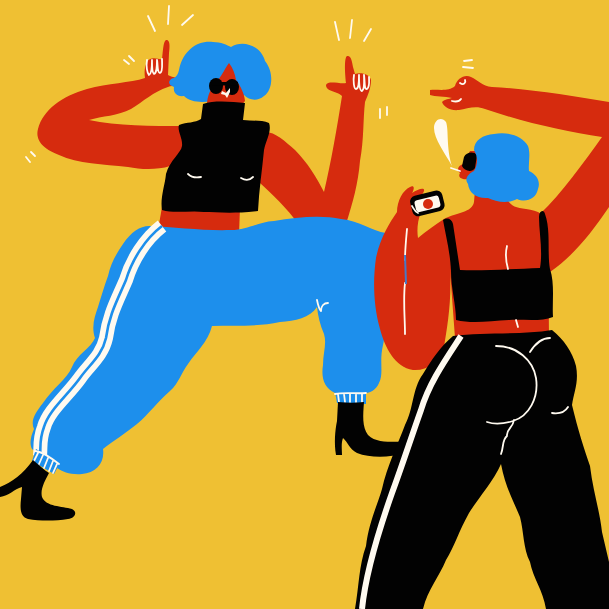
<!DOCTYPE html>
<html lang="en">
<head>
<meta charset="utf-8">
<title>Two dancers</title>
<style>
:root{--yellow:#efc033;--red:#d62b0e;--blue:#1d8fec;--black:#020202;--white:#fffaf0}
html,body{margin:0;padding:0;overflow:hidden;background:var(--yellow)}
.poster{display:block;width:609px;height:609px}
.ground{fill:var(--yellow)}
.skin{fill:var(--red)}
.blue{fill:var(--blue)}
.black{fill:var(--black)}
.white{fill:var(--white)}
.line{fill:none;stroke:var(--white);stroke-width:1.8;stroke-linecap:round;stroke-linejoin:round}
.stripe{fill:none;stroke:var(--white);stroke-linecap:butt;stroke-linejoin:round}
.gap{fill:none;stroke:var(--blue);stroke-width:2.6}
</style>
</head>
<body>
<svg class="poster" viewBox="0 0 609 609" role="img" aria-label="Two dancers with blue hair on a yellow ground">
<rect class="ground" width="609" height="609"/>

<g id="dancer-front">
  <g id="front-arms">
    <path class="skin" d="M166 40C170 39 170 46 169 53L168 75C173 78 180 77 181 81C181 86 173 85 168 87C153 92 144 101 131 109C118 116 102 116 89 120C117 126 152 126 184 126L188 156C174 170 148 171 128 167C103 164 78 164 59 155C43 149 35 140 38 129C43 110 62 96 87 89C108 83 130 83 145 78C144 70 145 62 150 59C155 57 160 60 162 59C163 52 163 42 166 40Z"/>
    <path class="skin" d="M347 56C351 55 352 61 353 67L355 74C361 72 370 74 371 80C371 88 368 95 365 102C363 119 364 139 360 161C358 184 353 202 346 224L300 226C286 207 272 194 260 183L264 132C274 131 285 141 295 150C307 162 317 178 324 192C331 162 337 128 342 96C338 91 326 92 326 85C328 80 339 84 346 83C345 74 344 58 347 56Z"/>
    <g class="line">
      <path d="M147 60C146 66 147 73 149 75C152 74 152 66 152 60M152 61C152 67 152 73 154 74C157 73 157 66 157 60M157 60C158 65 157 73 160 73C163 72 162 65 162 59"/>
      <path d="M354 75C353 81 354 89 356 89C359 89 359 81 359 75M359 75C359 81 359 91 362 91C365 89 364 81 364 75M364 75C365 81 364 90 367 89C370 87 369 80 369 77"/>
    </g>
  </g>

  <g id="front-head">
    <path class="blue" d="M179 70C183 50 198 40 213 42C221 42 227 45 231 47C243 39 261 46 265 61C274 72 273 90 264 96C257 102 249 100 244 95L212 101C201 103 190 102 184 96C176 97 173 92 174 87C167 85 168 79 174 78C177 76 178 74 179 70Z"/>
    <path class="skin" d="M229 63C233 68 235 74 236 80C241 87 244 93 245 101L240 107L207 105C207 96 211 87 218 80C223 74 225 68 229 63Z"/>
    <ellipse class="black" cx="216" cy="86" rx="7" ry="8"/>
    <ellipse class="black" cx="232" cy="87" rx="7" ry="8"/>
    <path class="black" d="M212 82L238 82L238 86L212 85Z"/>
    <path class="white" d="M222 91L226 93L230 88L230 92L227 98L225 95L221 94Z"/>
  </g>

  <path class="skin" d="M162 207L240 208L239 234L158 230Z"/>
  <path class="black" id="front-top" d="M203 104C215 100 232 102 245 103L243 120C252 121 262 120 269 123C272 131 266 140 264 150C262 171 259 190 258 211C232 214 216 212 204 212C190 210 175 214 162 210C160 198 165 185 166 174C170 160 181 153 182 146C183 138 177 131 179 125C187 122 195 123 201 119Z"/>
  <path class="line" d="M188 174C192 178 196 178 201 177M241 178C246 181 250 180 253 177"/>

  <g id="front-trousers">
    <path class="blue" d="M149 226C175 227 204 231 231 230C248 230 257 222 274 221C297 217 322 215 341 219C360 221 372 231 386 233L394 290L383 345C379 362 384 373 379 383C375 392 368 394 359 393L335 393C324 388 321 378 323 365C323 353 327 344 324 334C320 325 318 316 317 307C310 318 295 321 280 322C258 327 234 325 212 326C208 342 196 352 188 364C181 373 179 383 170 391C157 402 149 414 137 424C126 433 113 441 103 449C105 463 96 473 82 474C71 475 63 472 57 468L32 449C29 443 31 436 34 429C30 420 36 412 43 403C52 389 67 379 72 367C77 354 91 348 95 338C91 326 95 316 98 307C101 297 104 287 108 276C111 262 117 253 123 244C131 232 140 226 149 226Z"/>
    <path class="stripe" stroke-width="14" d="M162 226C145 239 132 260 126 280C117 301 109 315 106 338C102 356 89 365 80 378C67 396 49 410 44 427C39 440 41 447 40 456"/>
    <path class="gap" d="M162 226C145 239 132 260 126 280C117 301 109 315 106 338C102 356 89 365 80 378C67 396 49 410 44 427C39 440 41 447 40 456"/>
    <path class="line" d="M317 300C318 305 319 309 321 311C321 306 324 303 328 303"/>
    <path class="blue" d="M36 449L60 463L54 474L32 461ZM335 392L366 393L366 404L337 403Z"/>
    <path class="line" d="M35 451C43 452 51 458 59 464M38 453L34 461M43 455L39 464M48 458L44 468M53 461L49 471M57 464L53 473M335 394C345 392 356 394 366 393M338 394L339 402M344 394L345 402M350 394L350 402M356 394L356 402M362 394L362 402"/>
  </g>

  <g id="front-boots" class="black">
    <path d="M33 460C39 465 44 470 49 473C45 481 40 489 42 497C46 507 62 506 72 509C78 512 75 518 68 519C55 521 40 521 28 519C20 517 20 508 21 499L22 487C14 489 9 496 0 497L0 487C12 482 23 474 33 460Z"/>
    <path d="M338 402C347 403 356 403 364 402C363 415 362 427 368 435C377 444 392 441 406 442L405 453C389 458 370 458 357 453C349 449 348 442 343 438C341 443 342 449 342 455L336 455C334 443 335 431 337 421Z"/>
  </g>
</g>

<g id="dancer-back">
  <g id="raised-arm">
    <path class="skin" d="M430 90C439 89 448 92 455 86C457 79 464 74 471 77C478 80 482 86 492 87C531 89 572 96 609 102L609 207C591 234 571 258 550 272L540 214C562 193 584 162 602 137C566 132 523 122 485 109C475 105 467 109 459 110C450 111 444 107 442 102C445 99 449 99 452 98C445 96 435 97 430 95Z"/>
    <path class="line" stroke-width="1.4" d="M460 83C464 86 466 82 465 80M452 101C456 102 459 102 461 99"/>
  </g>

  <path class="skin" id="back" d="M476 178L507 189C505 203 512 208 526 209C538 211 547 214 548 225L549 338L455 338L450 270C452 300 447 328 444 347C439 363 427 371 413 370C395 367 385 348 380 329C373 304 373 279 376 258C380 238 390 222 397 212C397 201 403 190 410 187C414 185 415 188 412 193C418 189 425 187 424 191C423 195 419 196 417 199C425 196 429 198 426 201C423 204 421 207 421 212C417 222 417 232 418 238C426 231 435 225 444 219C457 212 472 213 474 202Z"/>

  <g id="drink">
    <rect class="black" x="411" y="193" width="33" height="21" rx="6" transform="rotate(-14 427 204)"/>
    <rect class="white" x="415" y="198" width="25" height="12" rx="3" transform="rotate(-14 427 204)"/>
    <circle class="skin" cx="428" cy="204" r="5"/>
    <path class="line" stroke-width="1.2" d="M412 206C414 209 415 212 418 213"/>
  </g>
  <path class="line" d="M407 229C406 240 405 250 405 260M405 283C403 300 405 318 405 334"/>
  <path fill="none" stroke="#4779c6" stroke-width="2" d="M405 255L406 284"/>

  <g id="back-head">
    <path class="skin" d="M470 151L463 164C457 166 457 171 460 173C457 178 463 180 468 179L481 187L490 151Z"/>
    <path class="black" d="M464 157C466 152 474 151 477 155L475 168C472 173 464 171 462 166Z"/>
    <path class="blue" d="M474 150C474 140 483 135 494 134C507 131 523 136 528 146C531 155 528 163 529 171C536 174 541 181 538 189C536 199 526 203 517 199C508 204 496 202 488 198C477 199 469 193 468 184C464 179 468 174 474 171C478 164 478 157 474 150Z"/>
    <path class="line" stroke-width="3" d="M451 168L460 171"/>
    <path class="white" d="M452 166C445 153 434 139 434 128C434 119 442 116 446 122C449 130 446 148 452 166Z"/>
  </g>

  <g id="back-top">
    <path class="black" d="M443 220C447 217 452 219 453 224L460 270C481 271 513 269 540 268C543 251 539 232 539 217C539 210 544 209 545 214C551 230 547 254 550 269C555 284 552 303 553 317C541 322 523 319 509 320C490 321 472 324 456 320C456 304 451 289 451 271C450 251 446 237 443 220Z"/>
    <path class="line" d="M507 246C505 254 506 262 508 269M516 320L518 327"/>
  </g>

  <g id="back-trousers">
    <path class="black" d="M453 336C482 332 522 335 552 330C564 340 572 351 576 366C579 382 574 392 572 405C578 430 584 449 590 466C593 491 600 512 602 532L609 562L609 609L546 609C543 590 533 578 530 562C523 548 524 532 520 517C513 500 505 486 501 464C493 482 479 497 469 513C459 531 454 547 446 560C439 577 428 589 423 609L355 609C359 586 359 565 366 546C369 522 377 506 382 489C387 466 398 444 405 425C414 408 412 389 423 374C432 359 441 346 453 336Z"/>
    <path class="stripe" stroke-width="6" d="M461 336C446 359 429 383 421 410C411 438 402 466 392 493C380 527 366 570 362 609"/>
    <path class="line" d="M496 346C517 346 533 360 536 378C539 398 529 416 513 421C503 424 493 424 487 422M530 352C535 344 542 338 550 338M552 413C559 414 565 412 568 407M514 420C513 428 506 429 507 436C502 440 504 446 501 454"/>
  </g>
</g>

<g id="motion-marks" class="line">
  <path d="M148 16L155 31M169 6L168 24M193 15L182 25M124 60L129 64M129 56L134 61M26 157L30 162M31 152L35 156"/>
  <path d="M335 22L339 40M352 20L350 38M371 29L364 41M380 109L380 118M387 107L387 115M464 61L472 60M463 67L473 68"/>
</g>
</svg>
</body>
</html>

◇ ◇ ◇

**Your goal:**
Return, from the data, each line that has the word "rect" in it.

**Written response:**
<rect class="ground" width="609" height="609"/>
    <rect class="black" x="411" y="193" width="33" height="21" rx="6" transform="rotate(-14 427 204)"/>
    <rect class="white" x="415" y="198" width="25" height="12" rx="3" transform="rotate(-14 427 204)"/>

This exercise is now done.